Down to the last line, restate the records below word for word, dropping every image.

[[ Entries provided open ]]

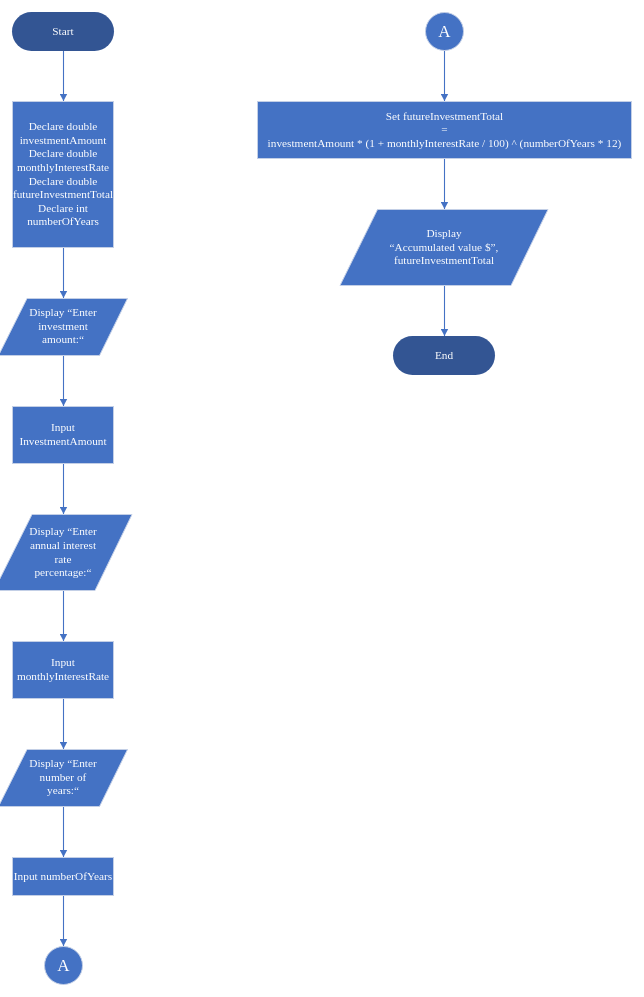
<!DOCTYPE html>
<html lang="en">
<head>
<meta charset="utf-8">
<title>Future investment flowchart</title>
<style>
:root {
  --paper: #ffffff;
  --step: #4472c4;
  --terminal: #335593;
  --edge: #c3cfe6;
  --ink: #ffffff;
}
* { box-sizing: border-box; }
html, body { margin: 0; background: var(--paper); overflow: hidden; }
.flowchart {
  position: relative;
  width: 644px;
  height: 997px;
  overflow: hidden;
  background: var(--paper);
  font: 11.3px/13.6px "Liberation Serif", "Times New Roman", serif;
  color: var(--ink);
}
.connectors { position: absolute; left: 0; top: 0; }
.connectors line { stroke: var(--step); stroke-width: 1.1; marker-end: url(#arrowhead); }
.connectors polygon { fill: var(--step); stroke: var(--edge); }
.connectors .arrow { fill: var(--step); }
.node {
  position: absolute;
  left: 12px;
  width: 102px;
  display: flex;
  align-items: center;
  justify-content: center;
  text-align: center;
  white-space: nowrap;
}
.process { background: var(--step); border: 1px solid var(--edge); }
.terminal { height: 39px; border-radius: 20px; background: var(--terminal); }
.junction {
  left: 44px;
  width: 39px;
  height: 39px;
  border-radius: 50%;
  background: var(--step);
  border: 1px solid var(--edge);
  font-size: 17px;
}
</style>
</head>
<body>
<main class="flowchart">
  <svg class="connectors" width="644" height="997" viewBox="0 0 644 997" aria-hidden="true">
    <defs>
      <marker id="arrowhead" markerUnits="userSpaceOnUse" markerWidth="8" markerHeight="8" refX="4" refY="7" orient="0">
        <polygon class="arrow" points="0.3,0 7.7,0 4,7" style="stroke:none"/>
      </marker>
    </defs>
    <g class="output-shapes">
      <polygon points="27,298.5 127.5,298.5 99.5,355.5 -1.5,355.5"/>
      <polygon points="32,514.5 132,514.5 95,590.5 -6,590.5"/>
      <polygon points="27,749.5 127.5,749.5 99.5,806.5 -1.5,806.5"/>
      <polygon points="377.5,209.5 548,209.5 511,285.5 340,285.5"/>
    </g>
    <g class="input-flow">
      <line x1="63.5" y1="51" x2="63.5" y2="101"/>
      <line x1="63.5" y1="248" x2="63.5" y2="298"/>
      <line x1="63.5" y1="356" x2="63.5" y2="406"/>
      <line x1="63.5" y1="464" x2="63.5" y2="514"/>
      <line x1="63.5" y1="591" x2="63.5" y2="641"/>
      <line x1="63.5" y1="699" x2="63.5" y2="749"/>
      <line x1="63.5" y1="807" x2="63.5" y2="857"/>
      <line x1="63.5" y1="896" x2="63.5" y2="946"/>
    </g>
    <g class="result-flow">
      <line x1="444.5" y1="51" x2="444.5" y2="101"/>
      <line x1="444.5" y1="159" x2="444.5" y2="209"/>
      <line x1="444.5" y1="286" x2="444.5" y2="336"/>
    </g>
  </svg>

  <div class="node terminal" style="top:12px">Start</div>
  <div class="node process" style="top:101px;height:147px">Declare double<br>investmentAmount<br>Declare double<br>monthlyInterestRate<br>Declare double<br>futureInvestmentTotal<br>Declare int<br>numberOfYears</div>
  <div class="node output" style="top:298px;height:57px">Display “Enter<br>investment<br>amount:“</div>
  <div class="node process" style="top:406px;height:58px">Input<br>InvestmentAmount</div>
  <div class="node output" style="top:514px;height:77px">Display “Enter<br>annual interest<br>rate<br>percentage:“</div>
  <div class="node process" style="top:641px;height:58px">Input<br>monthlyInterestRate</div>
  <div class="node output" style="top:749px;height:57px">Display “Enter<br>number of<br>years:“</div>
  <div class="node process" style="top:857px;height:39px">Input numberOfYears</div>
  <div class="node junction" style="top:946px">A</div>

  <div class="node junction" style="left:425px;top:12px">A</div>
  <div class="node process" style="left:257px;top:101px;width:375px;height:58px">Set futureInvestmentTotal<br>=<br>investmentAmount * (1 + monthlyInterestRate / 100) ^ (numberOfYears * 12)</div>
  <div class="node output" style="left:359px;top:209px;width:170px;height:77px">Display<br>“Accumulated value $”,<br>futureInvestmentTotal</div>
  <div class="node terminal" style="left:393px;top:336px">End</div>
</main>
</body>
</html>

[[ Entries provided closed ]]

▸ The completed task:
<!DOCTYPE html>
<html lang="en">
<head>
<meta charset="utf-8">
<title>Future investment flowchart</title>
<style>
:root {
  --paper: #ffffff;
  --step: #4472c4;
  --terminal: #335593;
  --edge: #c3cfe6;
  --ink: #ffffff;
}
* { box-sizing: border-box; }
html, body { margin: 0; background: var(--paper); overflow: hidden; }
.flowchart {
  position: relative;
  width: 644px;
  height: 997px;
  overflow: hidden;
  background: var(--paper);
  font: 11.3px/13.6px "Liberation Serif", "Times New Roman", serif;
  color: var(--ink);
}
.connectors { position: absolute; left: 0; top: 0; }
.connectors line { stroke: var(--step); stroke-width: 1.1; marker-end: url(#arrowhead); }
.connectors polygon { fill: var(--step); stroke: var(--edge); }
.connectors .arrow { fill: var(--step); }
.node {
  position: absolute;
  left: 12px;
  width: 102px;
  display: flex;
  align-items: center;
  justify-content: center;
  text-align: center;
  white-space: nowrap;
}
.process { background: var(--step); border: 1px solid var(--edge); }
.terminal { height: 39px; border-radius: 20px; background: var(--terminal); }
.junction {
  left: 44px;
  width: 39px;
  height: 39px;
  border-radius: 50%;
  background: var(--step);
  border: 1px solid var(--edge);
  font-size: 17px;
}
</style>
</head>
<body>
<main class="flowchart">
  <svg class="connectors" width="644" height="997" viewBox="0 0 644 997" aria-hidden="true">
    <defs>
      <marker id="arrowhead" markerUnits="userSpaceOnUse" markerWidth="8" markerHeight="8" refX="4" refY="7" orient="0">
        <polygon class="arrow" points="0.3,0 7.7,0 4,7" style="stroke:none"/>
      </marker>
    </defs>
    <g class="output-shapes">
      <polygon points="27,298.5 127.5,298.5 99.5,355.5 -1.5,355.5"/>
      <polygon points="32,514.5 132,514.5 95,590.5 -6,590.5"/>
      <polygon points="27,749.5 127.5,749.5 99.5,806.5 -1.5,806.5"/>
      <polygon points="377.5,209.5 548,209.5 511,285.5 340,285.5"/>
    </g>
    <g class="input-flow">
      <line x1="63.5" y1="51" x2="63.5" y2="101"/>
      <line x1="63.5" y1="248" x2="63.5" y2="298"/>
      <line x1="63.5" y1="356" x2="63.5" y2="406"/>
      <line x1="63.5" y1="464" x2="63.5" y2="514"/>
      <line x1="63.5" y1="591" x2="63.5" y2="641"/>
      <line x1="63.5" y1="699" x2="63.5" y2="749"/>
      <line x1="63.5" y1="807" x2="63.5" y2="857"/>
      <line x1="63.5" y1="896" x2="63.5" y2="946"/>
    </g>
    <g class="result-flow">
      <line x1="444.5" y1="51" x2="444.5" y2="101"/>
      <line x1="444.5" y1="159" x2="444.5" y2="209"/>
      <line x1="444.5" y1="286" x2="444.5" y2="336"/>
    </g>
  </svg>

  <div class="node terminal" style="top:12px">Start</div>
  <div class="node process" style="top:101px;height:147px">Declare double<br>investmentAmount<br>Declare double<br>monthlyInterestRate<br>Declare double<br>futureInvestmentTotal<br>Declare int<br>numberOfYears</div>
  <div class="node output" style="top:298px;height:57px">Display “Enter<br>investment<br>amount:“</div>
  <div class="node process" style="top:406px;height:58px">Input<br>InvestmentAmount</div>
  <div class="node output" style="top:514px;height:77px">Display “Enter<br>annual interest<br>rate<br>percentage:“</div>
  <div class="node process" style="top:641px;height:58px">Input<br>monthlyInterestRate</div>
  <div class="node output" style="top:749px;height:57px">Display “Enter<br>number of<br>years:“</div>
  <div class="node process" style="top:857px;height:39px">Input numberOfYears</div>
  <div class="node junction" style="top:946px">A</div>

  <div class="node junction" style="left:425px;top:12px">A</div>
  <div class="node process" style="left:257px;top:101px;width:375px;height:58px">Set futureInvestmentTotal<br>=<br>investmentAmount * (1 + monthlyInterestRate / 100) ^ (numberOfYears * 12)</div>
  <div class="node output" style="left:359px;top:209px;width:170px;height:77px">Display<br>“Accumulated value $”,<br>futureInvestmentTotal</div>
  <div class="node terminal" style="left:393px;top:336px">End</div>
</main>
</body>
</html>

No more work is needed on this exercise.